Some of the lines below need repeating. Reproduce exactly those between the lines holding "--card: #999;" and "inherit; text-decoration: none;", inclusive.

• MATERIAL FOR THIS EXERCISE
* * * *

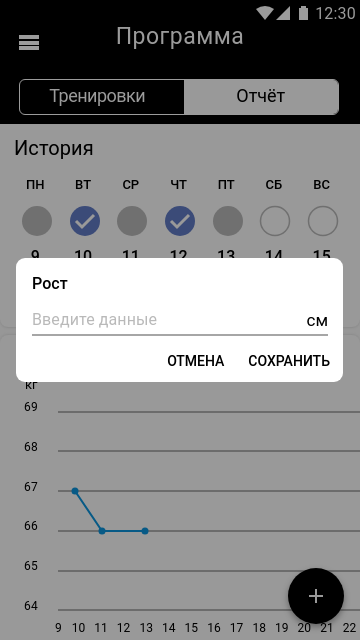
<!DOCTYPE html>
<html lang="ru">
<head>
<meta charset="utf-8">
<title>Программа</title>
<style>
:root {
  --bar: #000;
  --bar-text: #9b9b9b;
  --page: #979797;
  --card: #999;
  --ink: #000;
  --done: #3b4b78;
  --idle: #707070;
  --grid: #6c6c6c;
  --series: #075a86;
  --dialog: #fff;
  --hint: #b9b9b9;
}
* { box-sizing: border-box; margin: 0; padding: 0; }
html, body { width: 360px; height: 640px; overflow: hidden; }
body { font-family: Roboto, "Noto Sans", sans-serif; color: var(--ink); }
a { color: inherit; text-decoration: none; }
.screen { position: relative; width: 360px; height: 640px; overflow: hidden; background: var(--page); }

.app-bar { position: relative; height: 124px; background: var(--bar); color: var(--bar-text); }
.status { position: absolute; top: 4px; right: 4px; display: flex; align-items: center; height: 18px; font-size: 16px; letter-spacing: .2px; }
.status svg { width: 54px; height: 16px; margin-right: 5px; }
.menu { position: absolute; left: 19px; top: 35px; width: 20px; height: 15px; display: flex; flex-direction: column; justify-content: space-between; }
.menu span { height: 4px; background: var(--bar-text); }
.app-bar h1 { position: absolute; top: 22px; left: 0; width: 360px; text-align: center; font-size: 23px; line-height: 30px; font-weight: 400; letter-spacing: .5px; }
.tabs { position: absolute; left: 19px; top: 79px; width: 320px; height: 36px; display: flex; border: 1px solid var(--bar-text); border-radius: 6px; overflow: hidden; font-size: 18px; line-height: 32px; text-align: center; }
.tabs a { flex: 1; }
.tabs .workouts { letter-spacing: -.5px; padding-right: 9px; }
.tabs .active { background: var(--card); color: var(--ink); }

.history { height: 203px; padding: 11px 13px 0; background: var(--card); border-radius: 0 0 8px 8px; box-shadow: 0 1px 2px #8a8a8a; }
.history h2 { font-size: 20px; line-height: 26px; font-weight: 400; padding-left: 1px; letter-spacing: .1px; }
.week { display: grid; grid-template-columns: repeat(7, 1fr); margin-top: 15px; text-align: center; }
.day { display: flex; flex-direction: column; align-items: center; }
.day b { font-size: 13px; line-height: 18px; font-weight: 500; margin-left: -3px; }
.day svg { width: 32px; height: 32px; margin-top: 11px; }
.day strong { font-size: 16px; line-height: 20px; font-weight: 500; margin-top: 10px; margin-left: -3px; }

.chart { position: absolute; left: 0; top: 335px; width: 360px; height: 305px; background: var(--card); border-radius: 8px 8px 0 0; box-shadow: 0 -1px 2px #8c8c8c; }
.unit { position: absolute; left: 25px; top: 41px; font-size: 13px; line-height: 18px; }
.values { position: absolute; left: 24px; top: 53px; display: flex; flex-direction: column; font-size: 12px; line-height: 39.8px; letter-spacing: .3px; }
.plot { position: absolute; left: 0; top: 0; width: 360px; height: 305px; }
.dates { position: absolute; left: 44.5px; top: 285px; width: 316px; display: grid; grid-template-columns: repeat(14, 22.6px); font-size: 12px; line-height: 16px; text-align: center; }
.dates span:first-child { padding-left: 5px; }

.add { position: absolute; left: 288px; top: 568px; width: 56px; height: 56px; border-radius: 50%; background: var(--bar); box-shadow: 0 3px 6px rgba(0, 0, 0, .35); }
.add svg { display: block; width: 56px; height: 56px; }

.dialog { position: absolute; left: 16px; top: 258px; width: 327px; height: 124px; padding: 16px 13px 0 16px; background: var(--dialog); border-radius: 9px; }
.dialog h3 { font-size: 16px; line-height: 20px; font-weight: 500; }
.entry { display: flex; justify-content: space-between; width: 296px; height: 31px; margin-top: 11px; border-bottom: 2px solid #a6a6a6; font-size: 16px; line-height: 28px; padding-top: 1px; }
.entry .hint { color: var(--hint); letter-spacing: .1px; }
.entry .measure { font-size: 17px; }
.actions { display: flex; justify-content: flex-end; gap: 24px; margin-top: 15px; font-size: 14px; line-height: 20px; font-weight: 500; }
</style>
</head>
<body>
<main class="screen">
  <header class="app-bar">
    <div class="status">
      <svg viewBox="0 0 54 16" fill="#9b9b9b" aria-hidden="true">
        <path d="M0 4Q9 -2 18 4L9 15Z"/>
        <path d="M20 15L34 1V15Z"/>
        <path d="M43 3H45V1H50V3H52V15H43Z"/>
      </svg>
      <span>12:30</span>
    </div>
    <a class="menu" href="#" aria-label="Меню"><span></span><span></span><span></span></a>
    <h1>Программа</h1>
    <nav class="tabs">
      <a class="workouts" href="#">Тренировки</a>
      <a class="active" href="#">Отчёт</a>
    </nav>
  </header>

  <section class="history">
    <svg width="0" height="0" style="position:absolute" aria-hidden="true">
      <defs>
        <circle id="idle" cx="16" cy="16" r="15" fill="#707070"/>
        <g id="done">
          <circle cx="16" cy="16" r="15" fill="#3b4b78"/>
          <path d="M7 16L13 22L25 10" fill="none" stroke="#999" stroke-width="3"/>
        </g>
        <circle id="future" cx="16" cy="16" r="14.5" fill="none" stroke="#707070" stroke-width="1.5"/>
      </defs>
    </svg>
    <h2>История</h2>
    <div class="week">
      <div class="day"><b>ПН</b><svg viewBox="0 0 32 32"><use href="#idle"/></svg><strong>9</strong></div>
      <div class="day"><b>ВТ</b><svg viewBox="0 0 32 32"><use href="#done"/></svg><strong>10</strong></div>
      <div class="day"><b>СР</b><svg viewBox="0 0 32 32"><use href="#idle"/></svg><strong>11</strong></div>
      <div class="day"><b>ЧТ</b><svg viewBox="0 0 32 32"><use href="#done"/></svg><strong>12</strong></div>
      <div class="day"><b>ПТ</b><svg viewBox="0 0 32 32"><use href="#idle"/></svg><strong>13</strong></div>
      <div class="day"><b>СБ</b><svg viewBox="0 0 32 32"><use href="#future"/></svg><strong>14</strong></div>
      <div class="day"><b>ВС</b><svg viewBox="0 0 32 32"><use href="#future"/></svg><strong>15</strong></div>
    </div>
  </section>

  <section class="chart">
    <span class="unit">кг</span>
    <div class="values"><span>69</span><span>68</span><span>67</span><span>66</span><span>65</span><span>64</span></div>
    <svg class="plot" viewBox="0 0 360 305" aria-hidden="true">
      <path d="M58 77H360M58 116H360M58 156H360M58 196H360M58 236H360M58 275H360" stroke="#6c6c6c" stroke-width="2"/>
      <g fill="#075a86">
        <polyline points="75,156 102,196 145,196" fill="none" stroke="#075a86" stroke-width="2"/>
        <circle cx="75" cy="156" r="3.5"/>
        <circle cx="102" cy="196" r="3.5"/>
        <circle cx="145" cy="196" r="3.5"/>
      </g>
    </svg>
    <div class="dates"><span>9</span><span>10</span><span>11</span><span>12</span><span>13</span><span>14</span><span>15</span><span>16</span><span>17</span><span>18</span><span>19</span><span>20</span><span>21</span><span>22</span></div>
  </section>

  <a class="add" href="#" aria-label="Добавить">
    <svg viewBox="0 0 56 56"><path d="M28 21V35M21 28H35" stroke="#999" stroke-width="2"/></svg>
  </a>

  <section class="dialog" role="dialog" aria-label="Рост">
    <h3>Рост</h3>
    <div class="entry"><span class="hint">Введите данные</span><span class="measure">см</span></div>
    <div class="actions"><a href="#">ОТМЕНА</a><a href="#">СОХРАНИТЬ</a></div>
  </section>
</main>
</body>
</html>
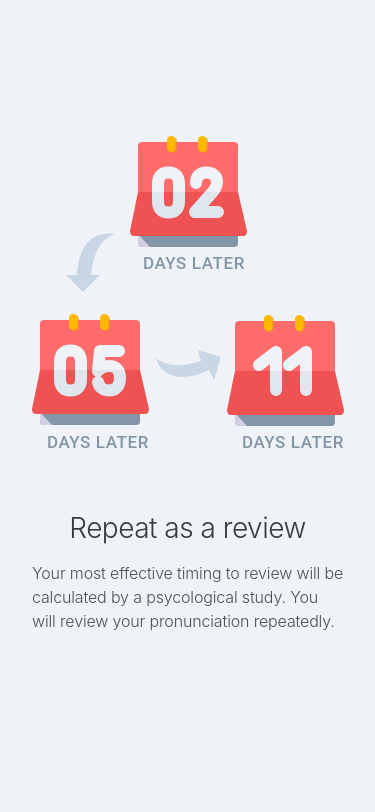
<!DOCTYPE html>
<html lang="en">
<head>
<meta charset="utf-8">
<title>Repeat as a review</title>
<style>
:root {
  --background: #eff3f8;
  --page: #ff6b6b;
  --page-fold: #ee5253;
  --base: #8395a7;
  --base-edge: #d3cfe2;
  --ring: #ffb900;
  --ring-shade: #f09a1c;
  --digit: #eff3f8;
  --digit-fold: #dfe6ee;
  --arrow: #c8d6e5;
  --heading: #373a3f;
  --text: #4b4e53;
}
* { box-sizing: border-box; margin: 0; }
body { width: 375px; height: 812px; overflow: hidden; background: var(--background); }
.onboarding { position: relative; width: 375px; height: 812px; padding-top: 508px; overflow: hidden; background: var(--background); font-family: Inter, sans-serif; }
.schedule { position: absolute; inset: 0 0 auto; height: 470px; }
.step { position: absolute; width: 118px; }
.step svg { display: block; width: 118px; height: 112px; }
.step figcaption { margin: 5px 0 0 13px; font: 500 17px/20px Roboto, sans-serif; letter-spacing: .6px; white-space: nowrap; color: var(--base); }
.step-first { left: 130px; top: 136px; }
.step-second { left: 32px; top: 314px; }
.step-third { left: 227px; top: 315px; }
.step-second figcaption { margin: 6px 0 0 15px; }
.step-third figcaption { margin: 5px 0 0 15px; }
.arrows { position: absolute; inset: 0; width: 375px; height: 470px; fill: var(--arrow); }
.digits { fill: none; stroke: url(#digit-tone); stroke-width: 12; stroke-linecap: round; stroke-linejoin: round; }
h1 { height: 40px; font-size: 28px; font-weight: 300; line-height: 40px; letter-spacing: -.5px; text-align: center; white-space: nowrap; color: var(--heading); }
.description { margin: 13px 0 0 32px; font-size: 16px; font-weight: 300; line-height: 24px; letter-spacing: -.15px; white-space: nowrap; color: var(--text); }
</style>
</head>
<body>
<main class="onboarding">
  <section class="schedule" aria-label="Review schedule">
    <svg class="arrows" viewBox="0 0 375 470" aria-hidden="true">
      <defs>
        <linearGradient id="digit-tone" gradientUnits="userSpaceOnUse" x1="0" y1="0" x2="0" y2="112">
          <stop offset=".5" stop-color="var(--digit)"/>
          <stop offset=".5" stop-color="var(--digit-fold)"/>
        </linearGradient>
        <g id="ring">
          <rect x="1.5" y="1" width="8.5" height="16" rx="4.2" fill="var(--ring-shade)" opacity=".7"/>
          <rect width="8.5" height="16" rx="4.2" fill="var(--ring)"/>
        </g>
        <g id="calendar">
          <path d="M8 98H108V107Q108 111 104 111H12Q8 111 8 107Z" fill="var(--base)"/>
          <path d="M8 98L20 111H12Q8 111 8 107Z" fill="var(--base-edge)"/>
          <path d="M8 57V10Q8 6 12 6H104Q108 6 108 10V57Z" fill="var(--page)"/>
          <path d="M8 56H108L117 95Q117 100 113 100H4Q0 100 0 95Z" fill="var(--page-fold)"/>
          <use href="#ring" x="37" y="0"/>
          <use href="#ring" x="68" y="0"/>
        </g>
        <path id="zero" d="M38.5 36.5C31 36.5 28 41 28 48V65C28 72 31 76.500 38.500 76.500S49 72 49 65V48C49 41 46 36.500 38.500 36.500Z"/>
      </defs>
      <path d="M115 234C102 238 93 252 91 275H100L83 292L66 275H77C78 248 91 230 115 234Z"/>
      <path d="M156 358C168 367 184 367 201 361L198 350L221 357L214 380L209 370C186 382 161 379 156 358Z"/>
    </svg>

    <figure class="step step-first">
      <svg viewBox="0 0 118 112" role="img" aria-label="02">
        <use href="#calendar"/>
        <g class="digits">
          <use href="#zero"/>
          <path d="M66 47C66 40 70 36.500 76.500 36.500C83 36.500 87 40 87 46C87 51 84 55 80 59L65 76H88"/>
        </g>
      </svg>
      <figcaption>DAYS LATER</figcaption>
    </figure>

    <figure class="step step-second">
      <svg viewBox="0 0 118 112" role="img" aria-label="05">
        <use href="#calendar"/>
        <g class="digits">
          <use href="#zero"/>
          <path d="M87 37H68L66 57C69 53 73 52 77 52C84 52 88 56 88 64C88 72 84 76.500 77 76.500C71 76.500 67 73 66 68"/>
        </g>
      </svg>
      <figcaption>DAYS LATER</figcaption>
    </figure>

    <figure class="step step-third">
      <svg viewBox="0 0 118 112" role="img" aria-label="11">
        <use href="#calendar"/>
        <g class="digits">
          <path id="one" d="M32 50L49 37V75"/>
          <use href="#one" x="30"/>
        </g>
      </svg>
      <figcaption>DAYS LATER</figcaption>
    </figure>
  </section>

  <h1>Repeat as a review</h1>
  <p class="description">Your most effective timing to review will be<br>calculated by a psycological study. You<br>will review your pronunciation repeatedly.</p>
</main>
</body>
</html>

* * * *

• WRITTEN ANSWER
  --card: #999;
  --ink: #000;
  --done: #3b4b78;
  --idle: #707070;
  --grid: #6c6c6c;
  --series: #075a86;
  --dialog: #fff;
  --hint: #b9b9b9;
}
* { box-sizing: border-box; margin: 0; padding: 0; }
html, body { width: 360px; height: 640px; overflow: hidden; }
body { font-family: Roboto, "Noto Sans", sans-serif; color: var(--ink); }
a { color: inherit; text-decoration: none; }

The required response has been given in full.